The Internet addresses are:


Recent Focus by Surveyors

The comprehensive integration of performance improvement (formerly called quality improvement) into all components of a surgery center is reviewed to evaluate the communication among staff, evaluation of all areas of patient care and business operations, and education relevant to the services provided by the facility.

Early or Provisional Survey

Both AAAHC and JCAHO now provide a choice of an Early or Provisional Survey. You can elect to have an accreditation survey at or near the opening of the facility with a return of the surveyors in six months for a complete survey. It is less expensive to wait for the complete survey to occur at least six months after opening, since the cost of the surveyor’s time and travel for the return visit is an additional expense. However, some insurers will not contract with a provider that is not accredited, so the decision to wait for accreditation may not be right for your market. You can also elect to have the AAAHC or JCAHO provide your Medicare Certification survey at the time of opening, but this requires that the accrediting agency come unannounced. With all the other tasks involved in opening a new center, a surprise visit from an accrediting agency may not the certification method of choice.


HMO market forces

Accreditation has taken on greater importance for ambulatory surgical centers because of the increase in managed care and the competitive provider market. Health Maintenance Organizations (HMOs) must be accredited to continue operations in the State of Florida. And, the HMOs accrediting body, the National Committee on Quality Assurance, requires that HMOs contract with providers who are accredited. Or, the HMOs must develop strong standards and audit the providers for compliance.

Patient Expectations

More patients are aware of accreditation as a measure of compliance to standards. Health care providers as well as payors have stressed to consumers the importance of provider networks composed of accredited providers. And, a major health care provider has advertised its facilities outstanding accreditation survey results. This marketing tool used by some health care providers has forced others to seek accreditation to increase or maintain market share.

Important Accreditation Issues

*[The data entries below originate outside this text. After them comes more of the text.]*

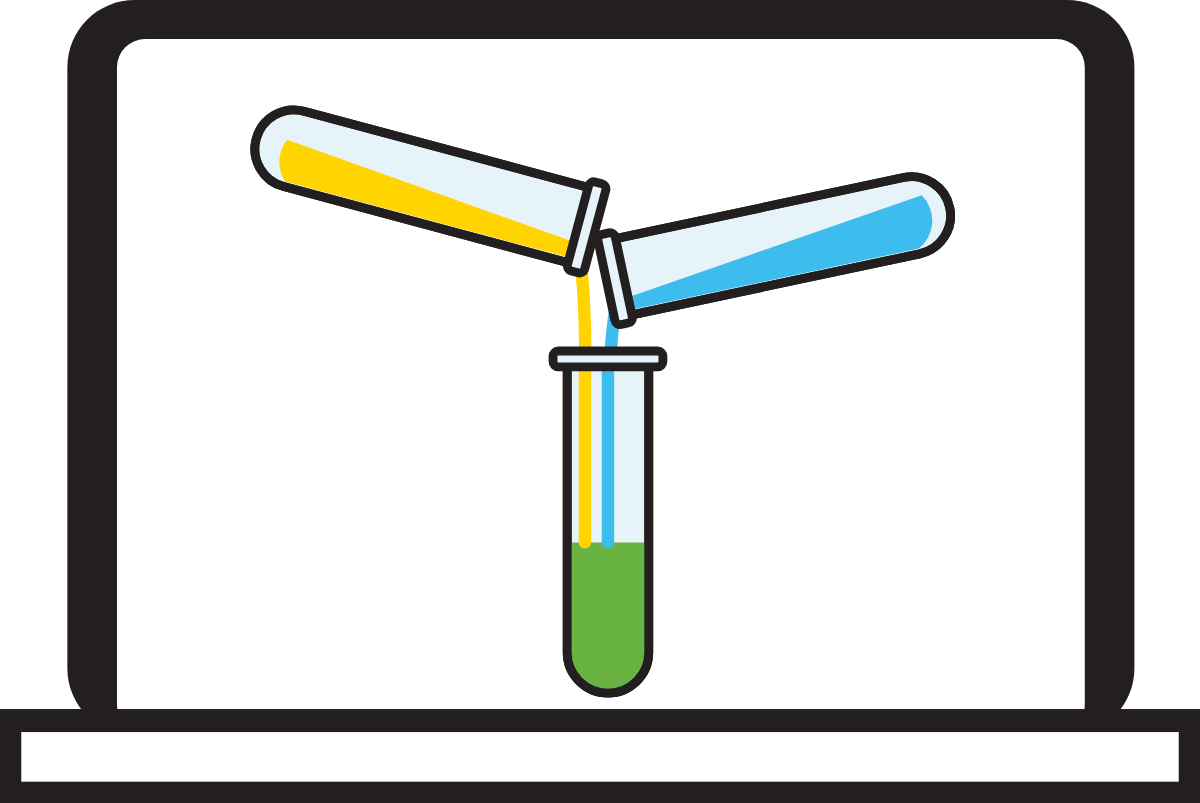
<!DOCTYPE html>
<html lang="en">
<head>
<meta charset="utf-8">
<title>Lab Mixing Icon</title>
<style>
  :root {
    --ink: #231f20;
    --paper: #ffffff;
    --glass: #e6f3f9;
    --yellow: #ffd400;
    --blue: #3dbdee;
    --green: #69b342;
  }
  html, body { margin: 0; padding: 0; width: 1200px; height: 803px; overflow: hidden; background: var(--paper); }
  .icon { display: block; width: 1200px; height: 803px; }
  .frame { fill: var(--ink); }
  .screen { fill: var(--paper); }
  .glass { fill: var(--glass); stroke: var(--ink); stroke-width: 5; stroke-linejoin: round; }
  .outline { fill: none; stroke: var(--ink); stroke-width: 5; stroke-linejoin: round; stroke-linecap: round; }
  .liquid-yellow { fill: var(--yellow); }
  .liquid-blue { fill: var(--blue); }
  .liquid-green { fill: var(--green); }
  .stream-yellow { fill: none; stroke: var(--yellow); stroke-width: 7; stroke-linecap: round; }
  .stream-blue { fill: none; stroke: var(--blue); stroke-width: 7; stroke-linecap: round; }
</style>
</head>
<body>
<svg class="icon" viewBox="0 0 677 453" role="img" aria-label="Laptop with two test tubes pouring yellow and blue into a tube of green">
  <g id="laptop">
    <rect class="frame" x="38" y="0" width="602" height="415" rx="38"/>
    <rect class="screen" x="66" y="22" width="546" height="392" rx="16"/>
    <rect class="frame" x="0" y="400" width="677" height="53"/>
    <rect class="screen" x="12" y="413" width="653" height="28"/>
  </g>

  <g id="streams">
    <path class="stream-yellow" d="M326 138 C332 170 330 220 330 305"/>
    <path class="stream-blue" d="M348 170 C342 200 343 250 343 305"/>
  </g>

  <g id="tube-yellow" transform="translate(330 128) rotate(15)">
    <path class="glass" d="M0 -22 L-170 -22 A22 22 0 0 0 -170 22 L0 22 Z"/>
    <path class="liquid-yellow" d="M-2 10 L-175 -4 A20 20 0 0 0 -170 19 L-2 19 Z"/>
    <path class="outline" d="M0 -22 L-170 -22 A22 22 0 0 0 -170 22 L0 22 Z"/>
    <rect class="glass" x="-4" y="-26" width="10" height="52" rx="3"/>
  </g>

  <g id="tube-blue" transform="translate(348 157) rotate(-12)">
    <path class="glass" d="M0 -22 L170 -22 A22 22 0 0 1 170 22 L0 22 Z"/>
    <path class="liquid-blue" d="M2 12 L178 -10 A20 20 0 0 1 170 19 L2 19 Z"/>
    <path class="outline" d="M0 -22 L170 -22 A22 22 0 0 1 170 22 L0 22 Z"/>
    <rect class="glass" x="-6" y="-26" width="10" height="52" rx="3"/>
  </g>

  <g id="tube-mix">
    <path class="glass" d="M320 204 L320 368 A23 23 0 0 0 366 368 L366 204 Z"/>
    <path class="liquid-green" d="M322 306 L364 306 L364 368 A21 21 0 0 1 322 368 Z"/>
    <path class="stream-yellow" d="M330 200 L330 306"/>
    <path class="stream-blue" d="M343 200 L343 306"/>
    <path class="outline" d="M320 204 L320 368 A23 23 0 0 0 366 368 L366 204"/>
    <rect class="glass" x="312" y="198" width="62" height="9" rx="3"/>
  </g>
</svg>
</body>
</html>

Although a facility should strive to meet all accreditation standards, there are certain areas that do receive more attention during surveys. Areas currently receiving more attention include:

Age-specific education, policies, procedures and competency evaluations

If you treat all ages of patients in your surgery center, you should have processes specific to age groups. For example, the skin integrity, medication administration and doses, and methods to educate and provide reassurance to the patient differs with the patient’s age. Are employees trained and their performance evaluated based on the age-specific processes in the surgery center?

Analysis of information

Collecting information is not enough. You must interpret the data and make decisions based on the data. Are your quality improvement activities focusing on areas that you know are important? When data indicates there is a lack of consistency in a process, are you making changes and measuring the results of those changes?



Verification of the education and training of all licensed independent practitioners (physicians, podiatrists, chiropractors, C.R.N.A., A.R.N.P.) should include original source verification of their education, training, and experience in performing the same procedures in other facilities. There are different ways to verify credentials: (1) contact the medical schools, residency programs, and hospitals yourself, (2) pay a Credentialing Verification Organization (CVO) to provide documentation of original source verification, or (3) obtain copies of original source verification from an accredited facility (such as an affiliated hospital).